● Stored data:
--- START ---
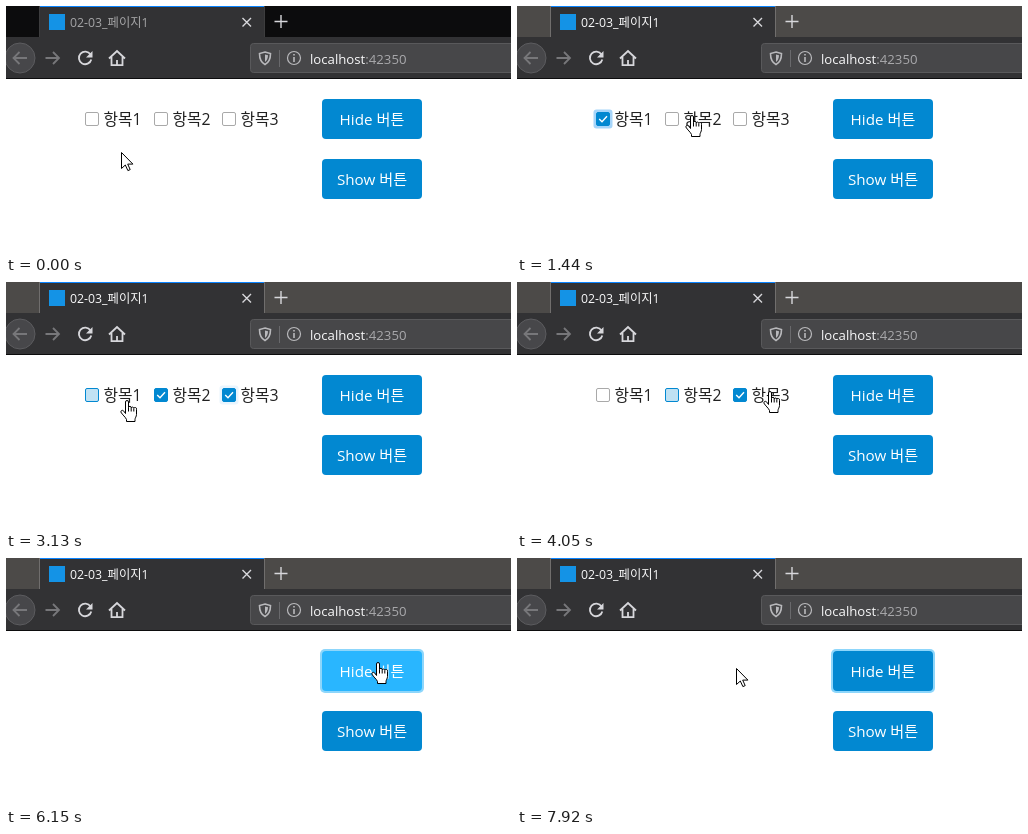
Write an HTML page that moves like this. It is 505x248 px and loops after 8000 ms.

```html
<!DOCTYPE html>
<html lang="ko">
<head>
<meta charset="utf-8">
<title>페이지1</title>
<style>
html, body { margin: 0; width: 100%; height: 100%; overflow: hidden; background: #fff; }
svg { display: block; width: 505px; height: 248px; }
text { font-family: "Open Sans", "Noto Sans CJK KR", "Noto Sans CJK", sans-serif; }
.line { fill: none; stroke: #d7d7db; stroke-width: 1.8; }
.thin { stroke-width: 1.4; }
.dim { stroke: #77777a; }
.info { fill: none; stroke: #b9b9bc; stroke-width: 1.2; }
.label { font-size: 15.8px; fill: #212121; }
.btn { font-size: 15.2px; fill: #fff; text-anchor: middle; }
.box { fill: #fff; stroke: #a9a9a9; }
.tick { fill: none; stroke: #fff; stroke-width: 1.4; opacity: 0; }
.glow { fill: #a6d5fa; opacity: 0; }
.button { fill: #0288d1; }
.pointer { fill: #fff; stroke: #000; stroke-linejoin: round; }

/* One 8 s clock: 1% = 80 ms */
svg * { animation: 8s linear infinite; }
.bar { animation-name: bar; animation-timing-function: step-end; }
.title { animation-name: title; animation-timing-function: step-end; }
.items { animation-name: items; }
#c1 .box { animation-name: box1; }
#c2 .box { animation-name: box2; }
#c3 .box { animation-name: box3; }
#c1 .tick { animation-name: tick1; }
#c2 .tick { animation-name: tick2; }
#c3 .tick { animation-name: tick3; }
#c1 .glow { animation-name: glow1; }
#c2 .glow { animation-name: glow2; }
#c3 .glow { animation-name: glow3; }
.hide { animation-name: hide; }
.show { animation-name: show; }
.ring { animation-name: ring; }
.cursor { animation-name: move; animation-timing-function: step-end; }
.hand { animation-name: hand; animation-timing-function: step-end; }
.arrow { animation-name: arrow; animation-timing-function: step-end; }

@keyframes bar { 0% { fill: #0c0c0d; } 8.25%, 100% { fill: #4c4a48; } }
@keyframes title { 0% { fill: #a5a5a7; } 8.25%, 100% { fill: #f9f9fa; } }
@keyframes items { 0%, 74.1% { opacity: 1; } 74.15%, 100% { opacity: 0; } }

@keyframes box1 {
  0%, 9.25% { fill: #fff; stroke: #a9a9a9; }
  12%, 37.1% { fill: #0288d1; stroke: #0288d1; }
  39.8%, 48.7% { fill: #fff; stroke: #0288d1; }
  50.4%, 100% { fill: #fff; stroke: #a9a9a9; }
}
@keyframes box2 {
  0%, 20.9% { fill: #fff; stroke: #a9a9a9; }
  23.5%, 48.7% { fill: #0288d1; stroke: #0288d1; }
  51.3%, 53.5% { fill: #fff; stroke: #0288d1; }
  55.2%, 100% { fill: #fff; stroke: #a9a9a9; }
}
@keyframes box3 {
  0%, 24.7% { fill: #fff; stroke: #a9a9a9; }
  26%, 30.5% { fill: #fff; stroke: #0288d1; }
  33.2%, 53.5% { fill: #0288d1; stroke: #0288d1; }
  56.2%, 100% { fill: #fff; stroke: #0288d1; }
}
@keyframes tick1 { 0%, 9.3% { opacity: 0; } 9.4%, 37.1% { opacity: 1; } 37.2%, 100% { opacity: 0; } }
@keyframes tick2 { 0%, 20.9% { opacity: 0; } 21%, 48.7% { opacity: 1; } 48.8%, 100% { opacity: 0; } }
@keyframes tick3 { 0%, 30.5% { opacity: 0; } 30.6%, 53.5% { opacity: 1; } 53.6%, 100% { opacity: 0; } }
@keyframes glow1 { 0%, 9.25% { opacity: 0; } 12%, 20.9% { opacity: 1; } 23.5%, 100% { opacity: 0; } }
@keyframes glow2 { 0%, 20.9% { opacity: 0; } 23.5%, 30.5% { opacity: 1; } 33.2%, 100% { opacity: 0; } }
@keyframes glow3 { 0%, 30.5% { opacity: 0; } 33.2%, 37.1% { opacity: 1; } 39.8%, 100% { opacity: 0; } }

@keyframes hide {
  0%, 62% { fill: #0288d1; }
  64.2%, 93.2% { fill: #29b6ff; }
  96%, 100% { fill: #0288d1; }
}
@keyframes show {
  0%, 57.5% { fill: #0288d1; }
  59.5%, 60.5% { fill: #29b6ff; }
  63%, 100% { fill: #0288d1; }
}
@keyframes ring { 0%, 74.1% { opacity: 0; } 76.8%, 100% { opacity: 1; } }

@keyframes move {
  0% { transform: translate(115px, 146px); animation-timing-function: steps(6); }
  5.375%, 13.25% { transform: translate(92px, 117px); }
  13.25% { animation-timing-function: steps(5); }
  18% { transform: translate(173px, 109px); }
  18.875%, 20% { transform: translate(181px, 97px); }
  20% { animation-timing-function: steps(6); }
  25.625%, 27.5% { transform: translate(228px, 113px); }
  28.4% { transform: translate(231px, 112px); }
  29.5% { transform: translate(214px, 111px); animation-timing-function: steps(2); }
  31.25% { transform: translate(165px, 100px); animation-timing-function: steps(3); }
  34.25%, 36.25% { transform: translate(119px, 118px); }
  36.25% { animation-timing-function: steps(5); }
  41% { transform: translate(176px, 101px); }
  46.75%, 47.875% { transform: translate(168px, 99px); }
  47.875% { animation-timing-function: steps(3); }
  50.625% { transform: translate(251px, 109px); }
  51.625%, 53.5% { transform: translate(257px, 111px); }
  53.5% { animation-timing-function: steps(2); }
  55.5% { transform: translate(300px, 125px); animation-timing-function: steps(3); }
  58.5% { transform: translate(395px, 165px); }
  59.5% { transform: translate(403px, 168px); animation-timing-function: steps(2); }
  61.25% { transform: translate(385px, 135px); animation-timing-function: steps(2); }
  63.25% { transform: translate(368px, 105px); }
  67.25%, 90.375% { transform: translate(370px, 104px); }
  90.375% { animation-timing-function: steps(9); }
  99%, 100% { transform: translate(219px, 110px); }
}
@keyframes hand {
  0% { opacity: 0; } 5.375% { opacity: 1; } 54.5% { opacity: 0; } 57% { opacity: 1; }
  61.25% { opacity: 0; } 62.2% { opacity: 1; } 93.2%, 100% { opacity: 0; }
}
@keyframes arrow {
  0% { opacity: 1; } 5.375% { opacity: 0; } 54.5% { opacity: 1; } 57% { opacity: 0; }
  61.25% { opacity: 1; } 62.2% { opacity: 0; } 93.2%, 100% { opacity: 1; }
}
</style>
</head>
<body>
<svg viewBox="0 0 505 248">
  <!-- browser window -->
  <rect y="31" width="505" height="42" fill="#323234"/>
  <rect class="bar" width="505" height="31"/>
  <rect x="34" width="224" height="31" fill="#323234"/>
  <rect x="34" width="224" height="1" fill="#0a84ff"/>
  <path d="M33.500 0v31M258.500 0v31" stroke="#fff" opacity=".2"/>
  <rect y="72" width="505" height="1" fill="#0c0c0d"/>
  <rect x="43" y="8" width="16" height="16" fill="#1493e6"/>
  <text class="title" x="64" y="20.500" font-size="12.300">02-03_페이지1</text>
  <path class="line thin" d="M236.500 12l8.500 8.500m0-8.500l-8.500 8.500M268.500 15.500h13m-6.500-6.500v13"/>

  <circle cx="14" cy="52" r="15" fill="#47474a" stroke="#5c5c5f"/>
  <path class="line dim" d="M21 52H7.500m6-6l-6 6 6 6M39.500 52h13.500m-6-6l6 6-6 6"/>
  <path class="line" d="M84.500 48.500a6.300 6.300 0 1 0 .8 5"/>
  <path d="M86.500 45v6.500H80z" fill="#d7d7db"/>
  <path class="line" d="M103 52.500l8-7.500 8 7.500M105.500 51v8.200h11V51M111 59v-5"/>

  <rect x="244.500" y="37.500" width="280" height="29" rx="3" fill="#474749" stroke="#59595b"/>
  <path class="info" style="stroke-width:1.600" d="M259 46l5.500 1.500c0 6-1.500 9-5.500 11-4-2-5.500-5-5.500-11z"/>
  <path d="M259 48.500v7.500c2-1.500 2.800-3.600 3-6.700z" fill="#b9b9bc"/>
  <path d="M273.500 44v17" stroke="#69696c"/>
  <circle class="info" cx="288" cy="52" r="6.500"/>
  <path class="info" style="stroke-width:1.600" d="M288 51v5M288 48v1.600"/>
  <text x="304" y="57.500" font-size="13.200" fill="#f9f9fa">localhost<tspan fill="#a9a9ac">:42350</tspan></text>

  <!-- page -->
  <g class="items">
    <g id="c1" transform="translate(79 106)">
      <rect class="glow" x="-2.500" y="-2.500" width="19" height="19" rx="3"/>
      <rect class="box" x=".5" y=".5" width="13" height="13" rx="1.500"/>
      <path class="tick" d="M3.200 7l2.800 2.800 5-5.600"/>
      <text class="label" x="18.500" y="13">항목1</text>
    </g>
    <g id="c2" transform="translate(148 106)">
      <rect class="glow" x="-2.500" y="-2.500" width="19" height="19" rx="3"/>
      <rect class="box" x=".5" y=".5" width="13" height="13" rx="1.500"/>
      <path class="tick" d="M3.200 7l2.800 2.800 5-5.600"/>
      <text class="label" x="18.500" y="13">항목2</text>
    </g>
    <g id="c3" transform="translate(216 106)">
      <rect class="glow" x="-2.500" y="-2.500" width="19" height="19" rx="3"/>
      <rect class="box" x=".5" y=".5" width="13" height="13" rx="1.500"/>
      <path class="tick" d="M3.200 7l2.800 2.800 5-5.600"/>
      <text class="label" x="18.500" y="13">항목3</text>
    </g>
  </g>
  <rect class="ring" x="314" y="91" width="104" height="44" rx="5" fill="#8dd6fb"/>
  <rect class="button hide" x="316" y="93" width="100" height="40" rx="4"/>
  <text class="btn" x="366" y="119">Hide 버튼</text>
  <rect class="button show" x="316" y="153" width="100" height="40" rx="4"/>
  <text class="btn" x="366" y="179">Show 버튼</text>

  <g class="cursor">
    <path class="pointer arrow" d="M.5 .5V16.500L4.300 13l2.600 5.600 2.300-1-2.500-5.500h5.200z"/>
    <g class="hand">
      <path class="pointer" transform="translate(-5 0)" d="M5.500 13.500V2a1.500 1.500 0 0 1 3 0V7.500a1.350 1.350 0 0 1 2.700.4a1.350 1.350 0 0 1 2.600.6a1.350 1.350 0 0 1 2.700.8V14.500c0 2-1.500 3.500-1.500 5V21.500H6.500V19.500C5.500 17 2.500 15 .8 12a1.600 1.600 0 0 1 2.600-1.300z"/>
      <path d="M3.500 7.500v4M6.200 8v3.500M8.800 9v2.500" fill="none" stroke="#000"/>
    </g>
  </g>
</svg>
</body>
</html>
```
--- END ---
● REQUIRED WORK: For every line in the data above that has the string "font", return that line.

● PROBLEM SOLUTION:
text { font-family: "Open Sans", "Noto Sans CJK KR", "Noto Sans CJK", sans-serif; }
.label { font-size: 15.8px; fill: #212121; }
.btn { font-size: 15.2px; fill: #fff; text-anchor: middle; }
  <text class="title" x="64" y="20.500" font-size="12.300">02-03_페이지1</text>
  <text x="304" y="57.500" font-size="13.200" fill="#f9f9fa">localhost<tspan fill="#a9a9ac">:42350</tspan></text>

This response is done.